Paula Malcomson says David Milch set her up to be a real actor: "I got to learn at the foot of a master. David used to do something no one else can do: He’d prepare your soul before a scene, you know? I learned how to work with the material being a living, breathing thing, a thing that anything could change at any time. That meant you had to always be on your toes because David had made you the co-creator of the character."
Olyphant applied his Deadwood experience to other roles: "I haven’t seen the show in a long time. I thought what I was doing was somewhere between mediocrity and just okay. The one thing I always felt I was really good at was paying attention and really listening to David. I really soaked in the experience and got a ton out of it. And it was the gift that just kept giving. I felt like I took it to every job. I kept relying on it, I kept leaning on it, I kept being inspired by it."

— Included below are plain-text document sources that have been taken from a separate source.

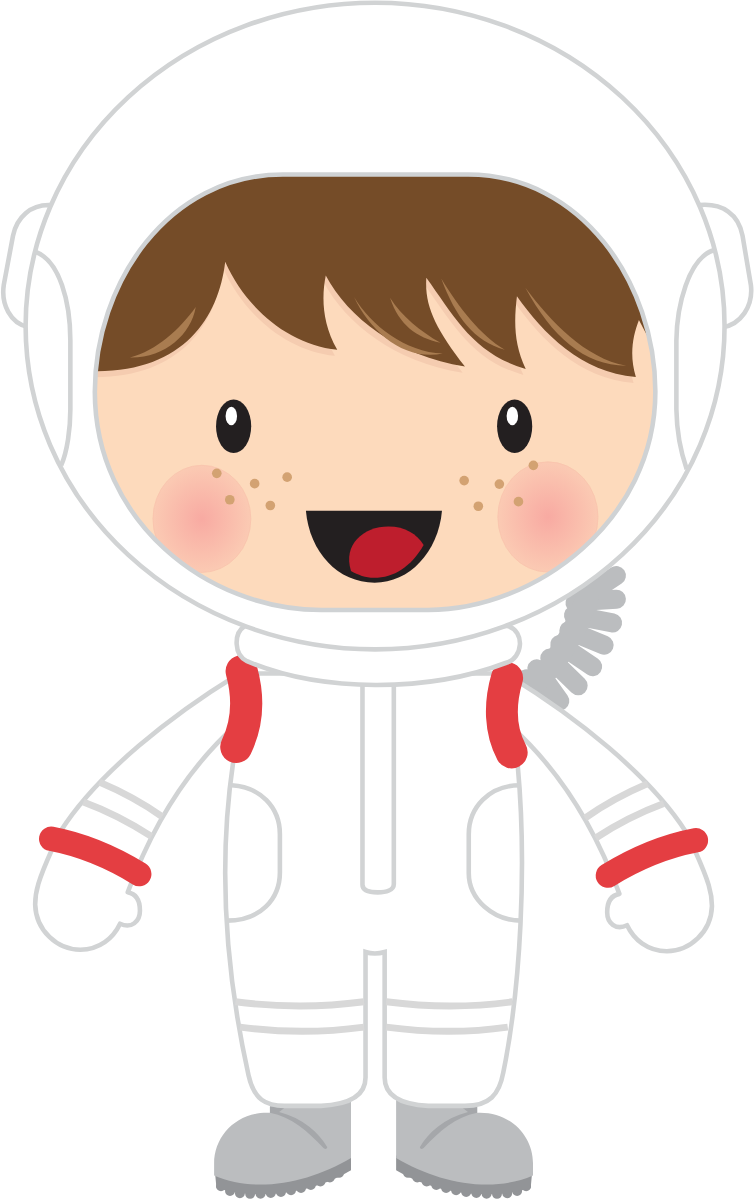
<!DOCTYPE html>
<html lang="en">
<head>
<meta charset="utf-8">
<title>Little astronaut</title>
<style>
:root{
  --white:#ffffff; --line:#d1d3d4; --band:#d8d8d8; --visor-line:#cfd2d4;
  --red:#e43e42; --hair:#754c28; --strand:#a97c50;
  --skin:#fddabc; --skin-shade:#f5ccb0; --freckle:#d3a272;
  --ink:#231f20; --tongue:#be1e2d;
  --boot:#bbbdbf; --crease:#a5a7aa; --sole:#929497;
}
*{margin:0;padding:0}
html,body{width:754px;height:1200px;overflow:hidden;background:var(--white)}
svg{display:block}
.suit{fill:var(--white);stroke:var(--line);stroke-width:6;stroke-linejoin:round}
.seam{fill:none;stroke:var(--line);stroke-width:6}
.band{fill:none;stroke:var(--band);stroke-width:9}
.strap{fill:none;stroke:var(--red);stroke-width:42;stroke-linecap:round}
.cuff{fill:none;stroke:var(--red);stroke-width:32;stroke-linecap:round}
.hose{fill:none;stroke:var(--boot);stroke-width:25;stroke-linecap:round}
.tread{fill:none;stroke:var(--sole);stroke-width:13;stroke-linecap:round;stroke-dasharray:0 13.4}
.hair{fill:var(--hair)}
.strand{fill:var(--strand)}
.freckles{fill:var(--freckle)}
</style>
</head>
<body>
<svg width="754" height="1200" viewBox="0 0 986 1568" preserveAspectRatio="none" role="img" aria-label="Smiling boy in a white astronaut suit and helmet">
  <defs>
    <path id="visor-shape" d="M370 228H612C760 228 857 370 857 512C857 680 700 797 560 797H420C270 797 124 680 124 512C124 370 220 228 370 228Z"/>
    <clipPath id="visor-clip"><use href="#visor-shape"/></clipPath>
    <path id="fringe" d="M100 485H127C240 485 286 415 294.500 342C320 400 375 450 441 457C420 420 421 385 426 360C455 415 520 465 608 479C570 430 555 400 557.500 363C595 415 620 463 687.500 482C672 450 672 420 676 387C710 435 760 487 831.500 492.500C823 465 827 440 835.500 418L846 438L900 420V200H100Z"/>
    <radialGradient id="blush">
      <stop offset="0" stop-color="#f8aaa2"/>
      <stop offset="1" stop-color="#fbcab3"/>
    </radialGradient>
    <g id="arm">
      <path class="suit" d="M310 882C225 934 128 1010 80 1085L68 1110C50 1150 46 1165 46 1182C47 1216 75 1241 105 1241C130 1241 148 1226 157 1207C172 1214 183 1204 183 1190C183 1177 178 1168 167 1166C198 1082 245 1004 310 946"/>
      <path class="band" d="M130 1022Q175 1041 212 1067M109 1048Q155 1065 198 1093"/>
      <path class="cuff" d="M67 1096Q125 1107 182 1142"/>
    </g>
    <g id="boot">
      <path class="tread" d="M289 1550C300 1558 312 1560 330 1560C375 1560 415 1550 453 1527"/>
      <path fill="var(--sole)" d="M281 1530L283 1552C330 1568 405 1562 459 1529V1510Z"/>
      <path fill="var(--boot)" d="M353 1435V1454C310 1452 280 1484 280 1520V1536C335 1560 405 1545 459 1513V1430Z"/>
      <path fill="var(--crease)" d="M353 1446H374L365 1453C396 1461 417 1480 428 1499Q427 1503 423 1500C401 1477 382 1460 353 1454Z"/>
    </g>
  </defs>

  <g id="air-hose" class="hose">
    <path d="M752 788L806 752M757 786L806 783M750 804L801 814M744 824L790 843M732 842L775 871M719 860L756 896M702 874L732 916M688 887L720 910"/>
    <path d="M768 782L750 825L725 866L702 890" stroke-width="30"/>
  </g>

  <g id="arms">
    <use href="#arm"/>
    <use href="#arm" transform="translate(977 2) scale(-1 1)"/>
  </g>

  <g id="boots">
    <use href="#boot"/>
    <use href="#boot" transform="translate(977 0) scale(-1 1)"/>
  </g>

  <g id="body-suit">
    <path class="suit" style="stroke-linejoin:miter" d="M318 880L305 995C285 1130 295 1270 325 1405C332 1437 348 1445 372 1445H420C460 1443 478 1430 478 1408V1244Q490 1248 503 1244V1408C503 1430 520 1443 560 1445H608C640 1445 653 1430 658 1402C681 1290 689 1130 677 1000L662 880Z"/>
    <path class="seam" d="M303 1026C340 1028 366 1055 366 1090V1140C366 1175 340 1203 297 1203M680 1026C640 1026 613 1055 613 1090V1141C613 1175 645 1203 682 1203"/>
    <path class="band" d="M308 1309Q392 1320 476 1309M314 1342Q395 1353 476 1342M505 1309Q590 1320 670 1309M505 1342Q588 1353 664 1342"/>
    <path class="suit" d="M474 880V1156C474 1164 484 1166 494 1166C505 1166 515 1163 515 1155V880"/>
  </g>

  <g id="straps" class="strap">
    <path d="M316 877C325 910 324 945 309 976"/>
    <path d="M663 886C653 920 654 955 669 983"/>
  </g>

  <path id="collar" class="suit" d="M320 818C305 828 306 856 323 864C420 905 560 905 662 866C684 860 687 825 664 818Z"/>

  <g id="helmet">
    <path class="suit" d="M66 268C40 267 22 284 17 308L5 372C1 398 14 422 36 427L90 400Z"/>
    <path class="suit" d="M914 268C945 265 966 280 971 308L982 373C985 400 969 424 944 428L890 400Z"/>
    <ellipse class="suit" cx="490.500" cy="426" rx="457" ry="422.500"/>
    <path class="seam" d="M46 329C78 340 92 395 92 445V535C92 560 88 590 80 608M933 327C900 338 885 400 884.500 445V535C885 565 890 590 898 613"/>
  </g>

  <g id="face" clip-path="url(#visor-clip)">
    <use href="#visor-shape" fill="var(--skin)"/>
    <g id="cheeks" fill="url(#blush)" stroke="#f9c3ac" stroke-width="1">
      <ellipse cx="264" cy="678" rx="64" ry="70"/>
      <ellipse cx="716.500" cy="675.500" rx="65.500" ry="72"/>
    </g>
    <use href="#fringe" fill="var(--skin-shade)" transform="translate(-3 8)"/>
    <path fill="var(--skin)" d="M827 478C824 455 829 435 836 419L870 440V520L832 494Z"/>
    <use href="#fringe" class="hair"/>
    <g id="strands" class="strand">
      <path d="M170 467C205 458 235 430 256 401C250 437 215 468 170 467Z"/>
      <path d="M463 388C485 425 530 460 579 462C530 472 485 435 463 388Z"/>
      <path d="M510 389C525 413 550 433 576 448C545 441 522 425 510 389Z"/>
      <path d="M577 364C600 402 628 438 660 457C620 446 596 415 577 364Z"/>
      <path d="M687 376C720 420 765 468 819 478C763 477 722 440 687 376Z"/>
    </g>
    <g id="eyes">
      <ellipse cx="305.500" cy="557" rx="23" ry="35" fill="var(--ink)"/>
      <ellipse cx="302.500" cy="543.500" rx="7.500" ry="12" fill="var(--white)"/>
      <ellipse cx="673" cy="557" rx="23" ry="35" fill="var(--ink)"/>
      <ellipse cx="670" cy="543.500" rx="7.500" ry="12" fill="var(--white)"/>
    </g>
    <g id="freckles" class="freckles">
      <circle cx="283.500" cy="618.500" r="6.300"/><circle cx="333" cy="632" r="6.300"/>
      <circle cx="375.500" cy="623.500" r="6.300"/><circle cx="300.500" cy="653" r="6.300"/>
      <circle cx="353.500" cy="660.500" r="6.300"/><circle cx="607" cy="628" r="6.300"/>
      <circle cx="653" cy="632.500" r="6.300"/><circle cx="697.500" cy="608" r="6.300"/>
      <circle cx="625.500" cy="661.500" r="6.300"/><circle cx="678" cy="655.500" r="6.300"/>
    </g>
    <g id="mouth">
      <path fill="var(--ink)" d="M400 667.500H578C573 722 535 761.500 490 761.500C442 761.500 405 722 400 667.500Z"/>
      <path fill="var(--tongue)" d="M459 746C448 712 475 688 508 688C530 688 545 698 554 712C538 740 515 755 489 755C478 755 468 751 459 746Z"/>
    </g>
  </g>
  <use href="#visor-shape" fill="none" stroke="var(--visor-line)" stroke-width="6"/>
</svg>
</body>
</html>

Ian McShane says Deadwood had to tell its story differently within a two-hour format: "It’s mainly a matter of length, brevity, and directness," he says. "You have two hours and a lot of characters. You can’t do as much of that Deadwood thing where people talk around and around, because time is of the essence. Also, structurally, a feature film is different from episodic TV — unless you’re doing something like the John Wick series, which I’m in, which has to end each movie on a kind of a cliffhanger, because they want to do John Wick 4, you know what I mean? But most movies aren’t like that. Most movies are either deliberately ending the story on an enigmatic note, where you have to decide what it meant and what to take away from it, or else they’re neatly wrapping things up so that all the questions are answered, and the piece is complete in and of itself."
David Milch describes returning to Deadwood as surreal and out of body: "I put the suit on and it was like I was back home again," he said at the premiere, adding: “Being here with you all again reminds me of the transformative power of our work. Coming together to create something that reflects the fullness of life in all its beginnings and endings, sorrows and joys and it is the greatest affirmation of hope and purpose that I could ask for.”